(Fred Weinberg) – I’m not part of the conservative club any more than I’m part of the liberal club. If I call them more conservative than liberal, that’s because it is the way I happen to see things.
The reason for that is my late father, Philip Weinberg.
He always taught by example, led from the front and encouraged me to act a little like Howard Cosell, telling it like it is and letting the chips fall where they may. So if you wonder why I don’t spout anybody’s party line except my own, it is because he taught me how valuable independence can be.
Included in that lesson was also doing the right thing no matter who you anger.
The older you get, the more that you realize Father’s Day may not just be a ploy by the greeting card manufacturers to sell more cards and retailers to sell more stuff but should just be taken at face value as an opportunity to thank and honor the man who raised you.
This Sunday will be the seventh Father’s Day since his death and those lessons he taught become clearer with every passing year. (Also becoming clearer is that getting old is not for sissies.)
Unlike the late Tim Russert I can never imagine calling my father, “Big Phil”. But he was.
Philip Weinberg’s public title on the day he died in 2012 was Professor Emeritus at Bradley University.
The title barely began to cover his career and his public life.
But growing up in his shadow gave me a perspective on life that many people, for many reasons, will never get.
He rarely lectured my sisters and me. His example was usually enough. He continuously taught by example that this is the United States of America and any little boy or girl could grow up to be President, or publish a newspaper, run a radio network or swing any bat you’re big enough to want to pick up.
He was the living embodiment of the concept that ordinary people can do extraordinary things by simply putting one foot in front of the other and moving forward. If that were all he taught me in 60 years, it would have been plenty. But he also taught me that when you do get where you want to go, grace and humility can take you even farther. And, trust me, that’s a difficult lesson to learn no matter who is trying to teach it.
It is possible—although I’m not sure he would have admitted it—that he learned some or all of these things as he was raising his children and that the Phil Weinberg when he left us was as much the product of having raised three children as those children are the product of having been raised by him and my mother. It also occurs to me in hindsight that much of what he taught us was as difficult for him to implement as it was for us.

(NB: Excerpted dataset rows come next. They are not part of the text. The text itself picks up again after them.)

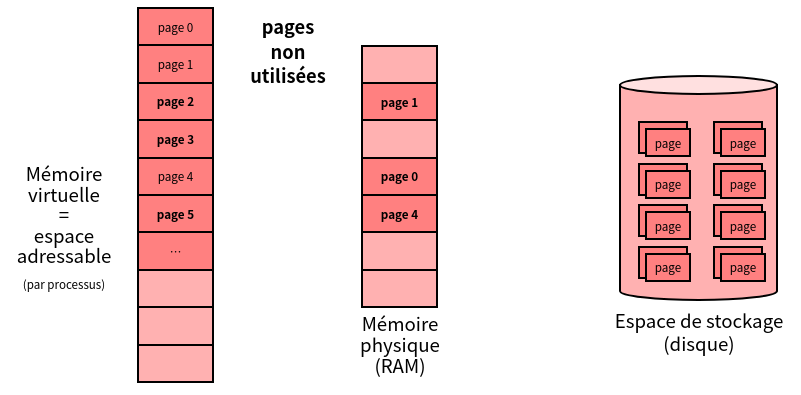
<!DOCTYPE html>
<html lang="fr">
<head>
<meta charset="utf-8">
<title>Mémoire virtuelle et pagination</title>
<style>
:root {
  --ink: #000;
  --paper: #fff;
  --page: #ff8080;
  --free: #ffb1b1;
  --lid: #ffe0e0;
}
* { box-sizing: border-box; margin: 0; padding: 0; }
body { background: var(--paper); overflow: hidden; }
.diagram {
  position: relative;
  width: 801px;
  height: 395px;
  overflow: hidden;
  background: var(--paper);
  color: var(--ink);
  font-family: "Noto Sans CJK JP", "Noto Sans", sans-serif;
  font-size: 11.7px;
}
.caption {
  position: absolute;
  text-align: center;
  white-space: nowrap;
  font-size: 18.7px;
  font-weight: 400;
}
.caption span { display: block; }
.caption-virtual { left: 4px; top: 163px; width: 120px; line-height: 20.5px; }
.caption-virtual .note { margin-top: 8px; font-size: 11.6px; }
.caption-unused { left: 238px; top: 14px; width: 100px; line-height: 24.5px; font-size: 18.3px; font-weight: 700; }
.caption-ram { left: 340px; top: 312px; width: 120px; line-height: 21px; }
.caption-disk { left: 599px; top: 308px; width: 200px; line-height: 23px; }

.memory {
  position: absolute;
  display: grid;
  grid-auto-rows: 1fr;
  width: 77px;
  list-style: none;
  border: 2px solid var(--ink);
  border-bottom: 0;
  background: var(--free);
}
.memory-virtual { left: 137px; top: 7px; height: 376px; }
.memory-ram { left: 361px; top: 44.5px; height: 263.5px; }
.memory li {
  display: flex;
  align-items: center;
  justify-content: center;
  min-height: 0;
  line-height: 16px;
  border-bottom: 2px solid var(--ink);
}
.memory .used { background: var(--page); }
.memory .stored { font-weight: 700; }

.disk { position: absolute; left: 618px; top: 74px; width: 161px; height: 228px; }
.disk svg { display: block; }
.stacks {
  position: absolute;
  left: 20px;
  top: 47px;
  display: grid;
  grid-template-columns: repeat(2, 54px);
  grid-auto-rows: 36px;
  gap: 5.5px 21px;
  list-style: none;
}
.stacks li { position: relative; }
.stacks li::before, .sheet {
  position: absolute;
  width: 46px;
  height: 29px;
  border: 2px solid var(--ink);
  background: var(--page);
}
.stacks li::before { content: ""; left: 0; top: 0; }
.sheet {
  left: 7px;
  top: 7px;
  display: flex;
  align-items: center;
  justify-content: center;
  line-height: 16px;
}
</style>
</head>
<body>
<main class="diagram">
  <h2 class="caption caption-virtual">
    <span>Mémoire</span><span>virtuelle</span><span>=</span><span>espace</span><span>adressable</span>
    <span class="note">(par processus)</span>
  </h2>

  <ol class="memory memory-virtual">
    <li class="used">page 0</li>
    <li class="used">page 1</li>
    <li class="used stored">page 2</li>
    <li class="used stored">page 3</li>
    <li class="used">page 4</li>
    <li class="used stored">page 5</li>
    <li class="used">…</li>
    <li></li>
    <li></li>
    <li></li>
  </ol>

  <p class="caption caption-unused"><span>pages</span><span>non</span><span>utilisées</span></p>

  <ol class="memory memory-ram">
    <li></li>
    <li class="used stored">page 1</li>
    <li></li>
    <li class="used stored">page 0</li>
    <li class="used stored">page 4</li>
    <li></li>
    <li></li>
  </ol>
  <h2 class="caption caption-ram"><span>Mémoire</span><span>physique</span><span>(RAM)</span></h2>

  <section class="disk">
    <svg width="161" height="228" viewBox="0 0 161 228" stroke="#000" stroke-width="2" aria-hidden="true">
      <path class="disk-body" fill="#ffb1b1" d="M2 11V217A78.5 9 0 0 0 159 217V11Z"/>
      <ellipse class="disk-lid" fill="#ffe0e0" cx="80.5" cy="11" rx="78.5" ry="9"/>
    </svg>
    <ul class="stacks">
      <li><span class="sheet">page</span></li>
      <li><span class="sheet">page</span></li>
      <li><span class="sheet">page</span></li>
      <li><span class="sheet">page</span></li>
      <li><span class="sheet">page</span></li>
      <li><span class="sheet">page</span></li>
      <li><span class="sheet">page</span></li>
      <li><span class="sheet">page</span></li>
    </ul>
  </section>
  <h2 class="caption caption-disk"><span>Espace de stockage</span><span>(disque)</span></h2>
</main>
</body>
</html>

Kids don’t come with operating manuals and my father was an engineer by training. But the lessons he taught—intentionally or otherwise—have become so valuable that I can only hope that I’m capable of passing at least some of them on to my own millennial stepchildren.
As valuable as the lessons, are the memories. I vividly remember standing outside an apartment complex in Brooklyn with him telling me, “Son, there used to be a baseball stadium here and a real baseball team played there.” He never acknowledged that the Dodgers had moved to LA and abandoned Ebbets Field. And, given the choice between the Dodgers and the Angels when I owned a Las Vegas radio station, I chose the Angels because he would have been horrified had I consorted with dem bums…

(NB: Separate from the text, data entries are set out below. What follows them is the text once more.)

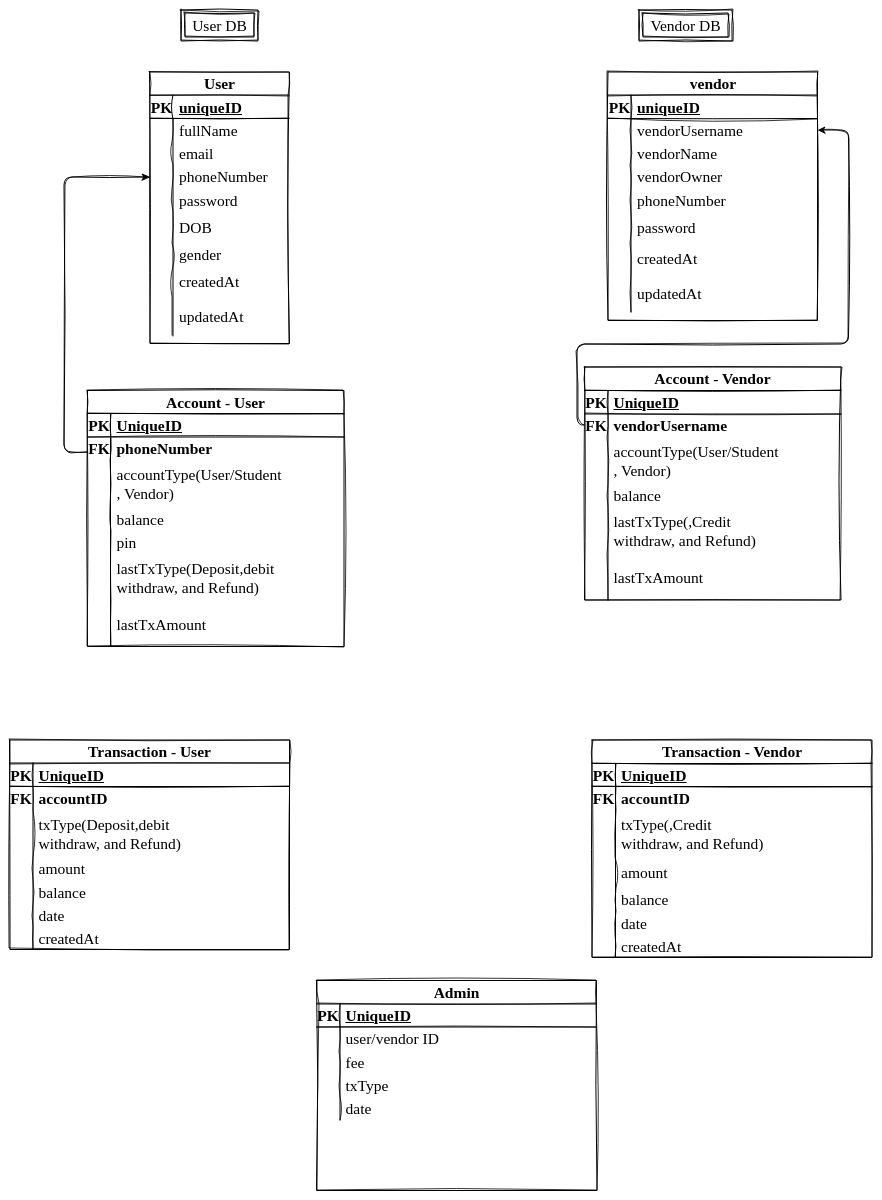
<!DOCTYPE html>
<html lang="en">
<head>
<meta charset="utf-8">
<title>User and vendor database diagram</title>
<style>
:root { --ink: #000; --paper: #fff; --key: 23px; }
* { box-sizing: border-box; }
body { margin: 0; background: var(--paper); }
.diagram { position: relative; width: 882px; height: 1200px; overflow: hidden; color: var(--ink); background: var(--paper); font: 15.5px/18.7px "Liberation Serif", "Times New Roman", serif; }
.sketch { position: absolute; inset: 0; fill: none; stroke: var(--ink); stroke-width: 1; stroke-linecap: round; stroke-linejoin: round; }
.sketch .second { stroke-width: .8; }
.sketch .arrow { fill: var(--ink); }
.group { position: absolute; top: 10px; height: 32px; display: flex; align-items: center; justify-content: center; white-space: nowrap; }
.entity { position: absolute; display: grid; align-content: start; padding-top: 1px; white-space: nowrap; }
.entity h2 { margin: 0; font: inherit; font-weight: 700; display: flex; align-items: center; justify-content: center; }
.field { display: grid; grid-template-columns: var(--key) 1fr; align-items: center; }
.field b { text-align: center; }
.field span { grid-column: 2; padding-left: 6px; }
.primary span { font-weight: 700; text-decoration: underline; }
.foreign span { font-weight: 700; }
.user-db { left: 181px; width: 77px; }
.vendor-db { left: 639px; width: 93px; }
.user { left: 150px; top: 72px; width: 139px; grid-template-rows: 23px 24px 23px 23px 23px 24px 31px 23px 31px 39px; }
.vendor { left: 608px; top: 72px; width: 210px; grid-template-rows: 23px 24px 23px 23px 23px 24px 31px 31px 39px; }
.account-user { left: 87.5px; top: 390px; width: 256px; grid-template-rows: 24px 23px 23px 47px 24px 23px 47px 46px; }
.account-vendor { left: 584.5px; top: 367px; width: 256px; grid-template-rows: 23px 24px 23px 47px 23px 47px 46px; }
.transaction-user { left: 9.5px; top: 740px; width: 280px; grid-template-rows: 23px 24px 23px 47px 23px 24px 23px 23px; }
.transaction-vendor { left: 592px; top: 740px; width: 280px; grid-template-rows: 23px 24px 23px 47px 31px 23px 24px 23px; }
.admin { left: 316.5px; top: 980px; width: 280px; grid-template-rows: 24px 23px 23px 24px 23px 23px; }
</style>
</head>
<body>
<main class="diagram">
<svg class="sketch" width="882" height="1200" viewBox="0 0 882 1200" aria-hidden="true">
  <g id="group-frames">
    <path d="M181 10Q220 8 258 10Q257 25 258 41Q220 39 181 41Q182 25 181 10Z"/>
    <path class="second" d="M180 10Q220 13 259 11Q258 25 258 40Q220 42 181 40Q180 25 181 9"/>
    <path d="M185 13Q220 14 254 13V37H185Q184 25 185 13Z"/>
    <path class="second" d="M184 12Q220 16 255 13Q253 25 254 36Q220 38 185 36Q186 25 184 12"/>
    <path d="M639 10Q686 9 732 10Q734 25 733 41Q686 39 639 41Q640 25 639 10Z"/>
    <path class="second" d="M638 10Q686 13 733 9Q731 25 732 41Q686 43 639 40Q638 25 639 10"/>
    <path d="M643 13Q686 15 728 13Q730 25 729 37H643Q641 25 643 13Z"/>
    <path class="second" d="M642 13Q686 17 729 14Q727 25 728 37Q686 39 643 36Q644 25 642 13"/>
  </g>
  <g id="user-lines">
    <path d="M149.5 72H289.5Q286 200 289.5 343.5H150Q151 200 149.5 72ZM150 95H289M150 118.5H289M173 95Q170 107 173 119V336"/>
    <path class="second" d="M149 71.5Q220 73 289 72Q291 84 288 95Q287 220 289 344Q220 344 150 343Q149 200 150 95Q152 84 150 72M150 95.500Q220 94 289 96M150 118Q220 120 289 118M173 119Q174 130 172 142Q169 153 173 165Q174 176 172 188Q170 200 173 212Q174 227 172 243Q176 255 173 266Q169 281 172 297V335"/>
  </g>
  <g id="vendor-lines">
    <path d="M608 72H817.5V320.500H608Q605 200 608 72ZM608 95H817M608 118.500Q712 119 817 118.500M631 95V312"/>
    <path class="second" d="M607 71Q712 74 818 71Q816 84 817 95Q820 210 817 320Q712 322 608 320Q609 200 607 95V72M608 96Q712 93 817 96M608 118Q712 124 817 119M631 96Q633 107 631 119Q629 130 631 142Q633 153 630 165Q632 176 631 188Q629 200 631 212Q633 227 630 243Q632 258 631 274Q629 293 631 312"/>
  </g>
  <g id="account-user-lines">
    <path d="M87.500 390.500Q215 389 344 390.500V646.500H87.500Q86 520 87.500 390.500ZM87.500 413.500H344M87.500 437H344M110.500 414V646"/>
    <path class="second" d="M88 390Q215 387 343 390Q345 402 344 414Q348 530 344 647Q215 643 87 646Q89 520 87 414Q89 402 87 390M88 413Q215 415 344 414M88 437Q215 434 344 437M111 414Q109 425 111 437Q112 449 110 460Q112 484 110 507Q109 520 111 531Q110 570 111 601Q110 625 111 646"/>
  </g>
  <g id="account-vendor-lines">
    <path d="M584.500 367H841Q837 480 841 600H584.500Q586 480 584.500 367ZM584.500 390.500H841M584.500 414H841M608 391V600"/>
    <path class="second" d="M584 367Q712 366 842 367Q840 379 841 391Q842 500 840 600Q712 599 585 600Q583 480 585 391Q583 379 585 367M585 390Q712 393 841 390M585 413Q712 416 841 414M608 391Q606 402 608 414Q609 426 607 437Q610 460 608 484Q606 496 608 507Q610 530 607 554Q608 577 608 600"/>
  </g>
  <g id="transaction-user-lines">
    <path d="M9.500 740H289.500V949.500H10Q10 840 9.500 740ZM9.500 763H289M9.500 786.500H289M33 763V949"/>
    <path class="second" d="M9 739Q150 742 290 740Q292 752 290 763Q288 860 289 950Q150 951 9 948Q8 850 10 763V740M10 764Q150 762 289 763M10 786Q150 789 289 786M33 763Q31 775 33 787Q34 798 33 810Q37 833 33 857Q31 868 33 880Q35 892 33 904Q31 915 33 927Q32 938 33 949"/>
  </g>
  <g id="transaction-vendor-lines">
    <path d="M592 740H872V957.500H592Q591 850 592 740ZM592 763.500H872M592 786.500H872M615.500 764V957"/>
    <path class="second" d="M593 740Q732 738 871 740Q873 752 871 763Q873 860 872 957Q732 956 592 957Q594 850 592 764Q590 752 593 740M592 763Q732 766 872 763M592 786Q732 788 872 787M616 764Q614 775 616 787Q615 798 616 810Q614 833 615 857Q620 873 616 888Q614 900 616 911Q614 923 615 935Q617 946 615 957"/>
  </g>
  <g id="admin-lines">
    <path d="M316.500 980.500H596.500Q595 1085 597 1190.500H316.500Q319 1085 316.500 980.500ZM316.500 1004H596M316.500 1027H596M340 1004V1120"/>
    <path class="second" d="M317 980Q456 976 596 980Q595 992 596 1004Q600 1097 597 1190Q456 1187 317 1190Q317 1097 319 1004Q316 992 317 980M317 1003Q456 1006 596 1003M317 1027Q456 1025 596 1027M340 1004Q338 1015 340 1027Q341 1039 339 1051Q341 1062 340 1074Q338 1086 340 1097Q343 1109 340 1120"/>
  </g>
  <g id="account-to-user">
    <path d="M87 452Q79 453 72 452Q64 452 64 444Q66 315 64 185Q64 177 72 177Q110 178 147 177"/>
    <path class="second" d="M88 452Q78 452 71 453Q65 452 64 445Q64 315 65 185Q66 178 72 177Q110 174 146 177"/>
    <path class="arrow" d="M149 177L142 174L144 177L142 180Z"/>
  </g>
  <g id="account-to-vendor">
    <path d="M584 425Q578 426 577 418V352Q577 344 585 344Q712 346 841 344Q849 343 848.500 336Q851 235 848.500 138Q849 130 841 130H821"/>
    <path class="second" d="M584 425Q580 424 578 417Q579 385 576 351Q578 346 584 344Q712 343 840 343Q847 344 848 337Q848 235 849 139Q849 132 842 131Q832 128 820 130"/>
    <path class="arrow" d="M819 130L825 127L823 130L825 133Z"/>
  </g>
</svg>

<div class="group user-db">User DB</div>
<div class="group vendor-db">Vendor DB</div>

<section class="entity user">
  <h2>User</h2>
  <div class="field primary"><b>PK</b><span>uniqueID</span></div>
  <div class="field"><span>fullName</span></div>
  <div class="field"><span>email</span></div>
  <div class="field"><span>phoneNumber</span></div>
  <div class="field"><span>password</span></div>
  <div class="field"><span>DOB</span></div>
  <div class="field"><span>gender</span></div>
  <div class="field"><span>createdAt</span></div>
  <div class="field"><span>updatedAt</span></div>
</section>

<section class="entity vendor">
  <h2>vendor</h2>
  <div class="field primary"><b>PK</b><span>uniqueID</span></div>
  <div class="field"><span>vendorUsername</span></div>
  <div class="field"><span>vendorName</span></div>
  <div class="field"><span>vendorOwner</span></div>
  <div class="field"><span>phoneNumber</span></div>
  <div class="field"><span>password</span></div>
  <div class="field"><span>createdAt</span></div>
  <div class="field"><span>updatedAt</span></div>
</section>

<section class="entity account-user">
  <h2>Account - User</h2>
  <div class="field primary"><b>PK</b><span>UniqueID</span></div>
  <div class="field foreign"><b>FK</b><span>phoneNumber</span></div>
  <div class="field"><span>accountType(User/Student<br>, Vendor)</span></div>
  <div class="field"><span>balance</span></div>
  <div class="field"><span>pin</span></div>
  <div class="field"><span>lastTxType(Deposit,debit<br>withdraw, and Refund)</span></div>
  <div class="field"><span>lastTxAmount</span></div>
</section>

<section class="entity account-vendor">
  <h2>Account - Vendor</h2>
  <div class="field primary"><b>PK</b><span>UniqueID</span></div>
  <div class="field foreign"><b>FK</b><span>vendorUsername</span></div>
  <div class="field"><span>accountType(User/Student<br>, Vendor)</span></div>
  <div class="field"><span>balance</span></div>
  <div class="field"><span>lastTxType(,Credit<br>withdraw, and Refund)</span></div>
  <div class="field"><span>lastTxAmount</span></div>
</section>

<section class="entity transaction-user">
  <h2>Transaction - User</h2>
  <div class="field primary"><b>PK</b><span>UniqueID</span></div>
  <div class="field foreign"><b>FK</b><span>accountID</span></div>
  <div class="field"><span>txType(Deposit,debit<br>withdraw, and Refund)</span></div>
  <div class="field"><span>amount</span></div>
  <div class="field"><span>balance</span></div>
  <div class="field"><span>date</span></div>
  <div class="field"><span>createdAt</span></div>
</section>

<section class="entity transaction-vendor">
  <h2>Transaction - Vendor</h2>
  <div class="field primary"><b>PK</b><span>UniqueID</span></div>
  <div class="field foreign"><b>FK</b><span>accountID</span></div>
  <div class="field"><span>txType(,Credit<br>withdraw, and Refund)</span></div>
  <div class="field"><span>amount</span></div>
  <div class="field"><span>balance</span></div>
  <div class="field"><span>date</span></div>
  <div class="field"><span>createdAt</span></div>
</section>

<section class="entity admin">
  <h2>Admin</h2>
  <div class="field primary"><b>PK</b><span>UniqueID</span></div>
  <div class="field"><span>user/vendor ID</span></div>
  <div class="field"><span>fee</span></div>
  <div class="field"><span>txType</span></div>
  <div class="field"><span>date</span></div>
</section>
</main>
</body>
</html>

I remember him showing me my first mainframe computer in the early 1960s and his precise explanation of how the monster IBM System 360 worked.

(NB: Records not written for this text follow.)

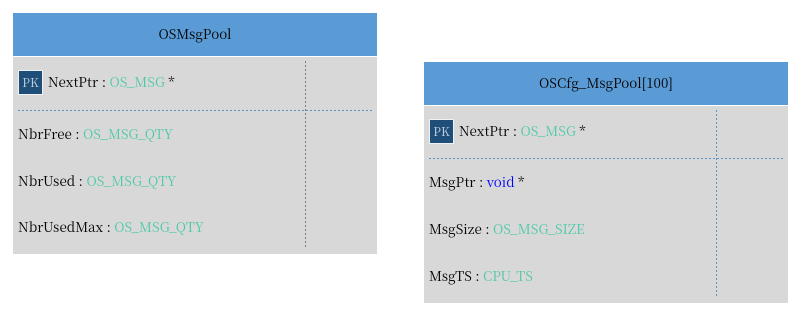
<!DOCTYPE html>
<html lang="en">
<head>
<meta charset="utf-8">
<title>Message pool structures</title>
<style>
:root {
  --header: #5b9bd5;
  --body: #d8d8d8;
  --key: #1f4e79;
  --key-border: #eef2f6;
  --key-text: #c9d8e6;
  --rule: #5b93c4;
  --rule-grey: #7d7d7d;
  --ink: #000;
  --type: #4ec9a8;
  --keyword: #0000ff;
}
* { box-sizing: border-box; margin: 0; padding: 0; }
body {
  position: relative;
  width: 801px;
  height: 316px;
  overflow: hidden;
  background: #fff;
  color: var(--ink);
  font: 13.4px/20px "Noto Serif CJK SC", "Noto Serif CJK JP", "Noto Serif", serif;
  white-space: nowrap;
}
.struct { position: absolute; width: 364px; height: 241px; }
.pool { left: 13px; top: 13px; --divider: var(--rule-grey); }
.message { left: 424px; top: 62px; --divider: var(--rule); }
.title {
  display: flex;
  align-items: center;
  justify-content: center;
  height: 43px;
  padding-bottom: 1px;
  background: var(--header);
  font-size: 13.4px;
  font-weight: 400;
}
.fields {
  display: grid;
  grid-template-rows: 53px 47px 47px 46px;
  height: 197px;
  margin-top: 1px;
  padding: 0 5px;
  background: var(--body);
  list-style: none;
}
.message .fields { grid-template-rows: 52px repeat(3, 47px); }
.field { display: flex; align-items: center; }
.key-field { align-items: flex-start; gap: 5px; padding-top: 13px; }
.key {
  flex: none;
  width: 25px;
  height: 25px;
  border: 1px solid var(--key-border);
  background: var(--key);
  color: var(--key-text);
  font-size: 12px;
  line-height: 22px;
  text-align: center;
}
.key-field p { padding-top: 2px; }
.type { color: var(--type); }
.keyword { color: var(--keyword); }
.rules {
  position: absolute;
  left: 0;
  top: 44px;
  width: 364px;
  height: 197px;
  fill: none;
  stroke-dasharray: 2 2;
}
.row-rule { stroke: var(--rule); }
.column-rule { stroke: var(--divider); }
</style>
</head>
<body>
<section class="struct pool">
  <h2 class="title">OSMsgPool</h2>
  <ul class="fields">
    <li class="field key-field"><span class="key">PK</span><p>NextPtr : <span class="type">OS_MSG</span> *</p></li>
    <li class="field"><p>NbrFree : <span class="type">OS_MSG_QTY</span></p></li>
    <li class="field"><p>NbrUsed : <span class="type">OS_MSG_QTY</span></p></li>
    <li class="field"><p>NbrUsedMax : <span class="type">OS_MSG_QTY</span></p></li>
  </ul>
  <svg class="rules" viewBox="0 0 364 197" aria-hidden="true">
    <line class="row-rule" x1="5" y1="53.5" x2="359" y2="53.5"/>
    <line class="column-rule" x1="292.5" y1="4" x2="292.5" y2="191"/>
  </svg>
</section>
<section class="struct message">
  <h2 class="title">OSCfg_MsgPool[100]</h2>
  <ul class="fields">
    <li class="field key-field"><span class="key">PK</span><p>NextPtr : <span class="type">OS_MSG</span> *</p></li>
    <li class="field"><p>MsgPtr : <span class="keyword">void</span> *</p></li>
    <li class="field"><p>MsgSize : <span class="type">OS_MSG_SIZE</span></p></li>
    <li class="field"><p>MsgTS : <span class="type">CPU_TS</span></p></li>
  </ul>
  <svg class="rules" viewBox="0 0 364 197" aria-hidden="true">
    <line class="row-rule" x1="5" y1="52.5" x2="359" y2="52.5"/>
    <line class="column-rule" x1="292.5" y1="4" x2="292.5" y2="191"/>
  </svg>
</section>
</body>
</html>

I remember coming home one Friday in 1963 to the death of John Kennedy and his explanation that the country is bigger than just one man and things would be just fine because that is the genius of this nation’s founders. And I also remember the summer trips we were able to take so he could graphically illustrate exactly how big this nation is.
He might have missed a few little league games (I never got past the minors in the Richwoods Little League anyway) but he never missed a crisis. You could tell when something was relatively unimportant—he wouldn’t hesitate to yell at you. But when the chips were down, there was nobody you would rather have covering your back. Until almost the day he died, he was the first call I and my sisters made when there was a problem. However difficult the problem was, his calm analysis was always dead on and his advice and support were invaluable.
In the immortal words of Michael Corleone, “what better consigliore can I have than my father?”